Michael shares his experience of how Cafcass helped him when he moved to a foster home.
"I was 17 at the time and I knew that I was going to be moving to a foster home and I had a solicitor who was sorting everything out, but before I met Cafcass, I didn’t get what was going to happen. I knew it would involve going to court, but no one explained to me clearly what we would need to do. But that all changed once I saw my Cafcass officer, Janice.
"Janice was great. In the end she was more like a friend or a family member than anything else. She sat down with me and explained exactly what to expect. She made it really clear; she talked through the process step by step and what told me what my options were.
"I’ve got a couple of sisters and a brother and if I’m honest, I was feeling quite responsible for them. Speaking to Janice really helped because it gave them an understanding of what was going to happen and it took the pressure off. Whenever we spoke with Janice it was a really friendly atmosphere, which helped us all to relax.
"In the end we met a couple of times in the run up to the court hearing and Janice still stays in touch with me now to make sure everything’s okay. If you are facing something similar, my advice to you would be to take a step back from the situation. People get in their own heads what’s going to happen and what to expect, but often it’s really not as bad as it seems."
Hi. My name’s Kate and I’m 15 years old. Life’s been a bit crazy for me for a long time now. I’ve been in and out of foster care and children’s homes since I was about eight or nine. I’ve also lived on and off with my mum. Just recently my gran moved closer so she could look after me (and keep an eye on my mum!), so my social worker said it was okay if I lived with her.
Last year, I had a really bad time. I wasn’t going to school very often, and kept running away from home because things were so awful between me and mum. I ended up in secure accommodation because everyone was so worried about me getting into serious trouble. The way everyone carried on, you’d have sworn I was spending my days drinking, taking drugs and shoplifting! I must admit though, I’ve calmed down a bit since then. I’ve even been going to school quite often.
I guess the people at Social Services know me well by now. I also have someone called a Children’s Guardian, from Cafcass, who comes to speak to me whenever there’s a court case about me. My Guardian’s name is Gwyneth and she spends loads of time talking to me, my family, my social worker and even my teachers. She always tries to find out what it is I really want. Sometimes it’s hard though, because I don’t really know what I want myself. I used to think I wanted to be with my mum, and that’s what I told Gwyneth. But now I don’t think it is ever going to work out with my mum. I’ve spent my life waiting for mum to sort herself out so I can go back home and live with her. I’m tired of waiting now.

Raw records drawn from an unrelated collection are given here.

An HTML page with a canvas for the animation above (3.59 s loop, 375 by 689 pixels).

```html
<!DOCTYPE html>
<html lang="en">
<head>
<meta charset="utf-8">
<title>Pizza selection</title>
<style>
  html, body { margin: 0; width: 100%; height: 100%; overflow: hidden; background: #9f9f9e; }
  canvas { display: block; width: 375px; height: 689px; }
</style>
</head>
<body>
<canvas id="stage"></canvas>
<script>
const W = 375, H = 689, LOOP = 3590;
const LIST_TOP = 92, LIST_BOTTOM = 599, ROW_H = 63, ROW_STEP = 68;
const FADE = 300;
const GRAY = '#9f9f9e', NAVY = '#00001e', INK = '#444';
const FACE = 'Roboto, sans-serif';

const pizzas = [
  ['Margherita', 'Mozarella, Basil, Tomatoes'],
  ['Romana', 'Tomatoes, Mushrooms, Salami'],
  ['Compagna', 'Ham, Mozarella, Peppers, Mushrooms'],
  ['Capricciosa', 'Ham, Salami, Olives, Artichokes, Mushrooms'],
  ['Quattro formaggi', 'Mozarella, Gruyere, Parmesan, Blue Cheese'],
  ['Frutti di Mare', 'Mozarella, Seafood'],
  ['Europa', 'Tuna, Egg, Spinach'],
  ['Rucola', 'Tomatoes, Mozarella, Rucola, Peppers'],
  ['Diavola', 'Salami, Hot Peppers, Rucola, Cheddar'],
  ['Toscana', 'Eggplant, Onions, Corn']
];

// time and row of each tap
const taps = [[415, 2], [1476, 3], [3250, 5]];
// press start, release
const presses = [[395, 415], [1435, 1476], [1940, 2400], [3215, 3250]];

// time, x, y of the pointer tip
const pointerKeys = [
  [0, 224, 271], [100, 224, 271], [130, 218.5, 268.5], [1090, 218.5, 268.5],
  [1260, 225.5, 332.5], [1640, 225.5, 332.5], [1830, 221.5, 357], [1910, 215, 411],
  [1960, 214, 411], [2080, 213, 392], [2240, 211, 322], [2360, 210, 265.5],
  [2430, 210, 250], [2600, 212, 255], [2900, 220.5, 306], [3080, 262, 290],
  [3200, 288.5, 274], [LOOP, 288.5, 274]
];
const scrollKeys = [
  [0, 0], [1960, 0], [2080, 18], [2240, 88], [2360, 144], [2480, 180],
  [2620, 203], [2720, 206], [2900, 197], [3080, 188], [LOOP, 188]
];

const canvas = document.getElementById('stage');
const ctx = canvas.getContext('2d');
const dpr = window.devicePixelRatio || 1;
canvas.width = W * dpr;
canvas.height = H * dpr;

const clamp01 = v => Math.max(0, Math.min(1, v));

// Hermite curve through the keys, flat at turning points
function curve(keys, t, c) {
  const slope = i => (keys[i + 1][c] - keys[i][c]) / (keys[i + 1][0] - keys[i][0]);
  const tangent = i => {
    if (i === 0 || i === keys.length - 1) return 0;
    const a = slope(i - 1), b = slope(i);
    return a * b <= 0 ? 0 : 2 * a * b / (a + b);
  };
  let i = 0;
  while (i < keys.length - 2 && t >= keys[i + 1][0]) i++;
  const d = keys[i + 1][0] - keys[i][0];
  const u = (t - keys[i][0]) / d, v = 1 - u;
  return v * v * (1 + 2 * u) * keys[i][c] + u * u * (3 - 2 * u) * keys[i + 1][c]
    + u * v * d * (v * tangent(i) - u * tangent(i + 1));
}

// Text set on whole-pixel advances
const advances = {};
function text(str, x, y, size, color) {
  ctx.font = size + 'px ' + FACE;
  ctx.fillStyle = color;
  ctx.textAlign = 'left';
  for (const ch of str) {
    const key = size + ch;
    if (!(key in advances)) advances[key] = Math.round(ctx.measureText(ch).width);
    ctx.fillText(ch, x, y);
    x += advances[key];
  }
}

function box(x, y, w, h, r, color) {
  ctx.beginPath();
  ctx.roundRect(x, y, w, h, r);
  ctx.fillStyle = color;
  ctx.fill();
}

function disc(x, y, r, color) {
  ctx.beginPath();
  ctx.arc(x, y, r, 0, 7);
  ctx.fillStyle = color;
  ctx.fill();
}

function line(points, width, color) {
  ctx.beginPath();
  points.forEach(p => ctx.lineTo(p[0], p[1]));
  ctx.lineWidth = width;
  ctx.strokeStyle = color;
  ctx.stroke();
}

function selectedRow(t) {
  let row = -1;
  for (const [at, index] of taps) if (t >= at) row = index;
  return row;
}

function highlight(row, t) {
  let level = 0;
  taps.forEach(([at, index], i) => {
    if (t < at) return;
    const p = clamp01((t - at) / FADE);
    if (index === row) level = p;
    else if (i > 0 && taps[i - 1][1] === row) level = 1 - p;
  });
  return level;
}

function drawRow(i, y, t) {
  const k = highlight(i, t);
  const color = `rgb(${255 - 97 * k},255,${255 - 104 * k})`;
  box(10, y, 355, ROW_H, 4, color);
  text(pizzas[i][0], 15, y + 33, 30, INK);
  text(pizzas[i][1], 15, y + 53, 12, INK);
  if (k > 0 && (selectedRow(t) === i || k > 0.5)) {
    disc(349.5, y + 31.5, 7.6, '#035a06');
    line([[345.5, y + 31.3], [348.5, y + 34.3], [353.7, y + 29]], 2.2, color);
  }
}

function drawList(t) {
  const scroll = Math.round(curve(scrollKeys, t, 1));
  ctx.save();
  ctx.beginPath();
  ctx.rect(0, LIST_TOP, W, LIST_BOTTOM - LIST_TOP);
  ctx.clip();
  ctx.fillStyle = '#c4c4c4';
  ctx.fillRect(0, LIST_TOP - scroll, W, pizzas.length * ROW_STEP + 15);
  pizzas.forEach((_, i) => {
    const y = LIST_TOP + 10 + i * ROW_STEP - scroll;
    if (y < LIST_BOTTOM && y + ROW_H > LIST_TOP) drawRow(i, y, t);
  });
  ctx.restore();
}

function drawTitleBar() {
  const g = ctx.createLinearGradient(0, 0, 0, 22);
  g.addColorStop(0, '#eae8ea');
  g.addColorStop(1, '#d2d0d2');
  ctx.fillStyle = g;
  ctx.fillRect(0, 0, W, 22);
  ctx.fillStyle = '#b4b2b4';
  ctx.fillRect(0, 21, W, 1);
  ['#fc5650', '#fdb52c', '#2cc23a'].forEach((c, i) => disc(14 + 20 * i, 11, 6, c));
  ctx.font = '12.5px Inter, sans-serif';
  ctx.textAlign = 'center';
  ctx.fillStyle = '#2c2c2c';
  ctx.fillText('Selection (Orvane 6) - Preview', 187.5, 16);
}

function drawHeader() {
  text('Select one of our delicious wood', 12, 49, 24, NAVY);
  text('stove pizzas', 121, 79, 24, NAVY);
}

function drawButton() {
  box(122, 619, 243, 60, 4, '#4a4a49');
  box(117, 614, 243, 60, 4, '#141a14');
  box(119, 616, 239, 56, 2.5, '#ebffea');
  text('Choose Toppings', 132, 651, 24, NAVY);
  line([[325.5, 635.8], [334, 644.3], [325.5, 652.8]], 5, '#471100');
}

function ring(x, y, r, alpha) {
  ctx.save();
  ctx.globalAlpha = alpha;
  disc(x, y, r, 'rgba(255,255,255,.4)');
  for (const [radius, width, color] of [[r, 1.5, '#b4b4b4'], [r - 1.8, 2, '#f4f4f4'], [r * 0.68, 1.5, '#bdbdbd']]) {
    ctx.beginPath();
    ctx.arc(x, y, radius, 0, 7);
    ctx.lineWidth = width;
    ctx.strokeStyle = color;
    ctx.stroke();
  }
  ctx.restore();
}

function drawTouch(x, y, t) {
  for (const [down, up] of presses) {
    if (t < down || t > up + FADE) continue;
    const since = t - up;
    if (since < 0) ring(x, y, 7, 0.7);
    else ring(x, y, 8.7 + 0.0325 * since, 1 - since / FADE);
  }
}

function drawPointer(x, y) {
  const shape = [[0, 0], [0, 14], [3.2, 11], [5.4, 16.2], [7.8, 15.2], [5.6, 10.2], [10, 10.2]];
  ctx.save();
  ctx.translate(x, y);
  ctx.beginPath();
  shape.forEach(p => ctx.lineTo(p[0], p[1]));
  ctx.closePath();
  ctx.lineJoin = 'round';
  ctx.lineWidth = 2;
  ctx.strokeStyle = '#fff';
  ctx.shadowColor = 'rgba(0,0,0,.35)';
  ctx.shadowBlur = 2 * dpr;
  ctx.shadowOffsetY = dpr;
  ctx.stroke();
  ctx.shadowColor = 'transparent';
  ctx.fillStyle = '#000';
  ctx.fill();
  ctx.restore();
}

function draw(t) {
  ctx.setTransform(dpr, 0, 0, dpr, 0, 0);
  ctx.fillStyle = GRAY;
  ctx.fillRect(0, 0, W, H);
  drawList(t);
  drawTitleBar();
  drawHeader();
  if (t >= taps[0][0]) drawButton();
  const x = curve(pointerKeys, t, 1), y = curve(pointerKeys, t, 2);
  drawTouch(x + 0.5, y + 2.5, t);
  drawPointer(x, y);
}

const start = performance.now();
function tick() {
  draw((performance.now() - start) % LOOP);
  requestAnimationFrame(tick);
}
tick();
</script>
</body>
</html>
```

Things have been much better while I’ve been living with gran – except when mum comes around and causes trouble. The last time Gwyneth came to see me, we talked about me living with gran. Gwyneth told me that my gran could apply to the court for something called a Residence Order. This would mean that Social Services wouldn’t be taking care of me anymore and that my gran would be responsible for me.
I told Gwyneth that it sounded like a good idea. I was just worried that mum would think she could interfere if she knew I was living with gran and Social Services weren’t involved anymore. Gwyneth said that was a good point and she would be sure to discuss this with my social worker, gran and mum before we went ahead.
Things started moving after that. Gwyneth introduced me to a solicitor who she said would speak for me in court. I asked Gwyneth if I could go to court as well, and she said she would try and get permission for me to go along. She wrote her report after speaking to everyone and then came to tell me what she was going to say to the judge. She did tell me that my social worker wasn’t too keen for the Residence Order to be made, and my social worker would explain to the court about her concerns.
The next step is the day we go to court. Gwyneth has told me that the judge will listen to what everyone has to say, and then will make a decision. Whatever the judge’s decision, I know that I will probably carry on living with my gran, although I may still be looked after by Social Services. I don’t mind really, I’m just glad that I’m with my gran, because she’s the greatest. And I still get to see my mum, even if she does turn all our lives upside down whenever she’s around!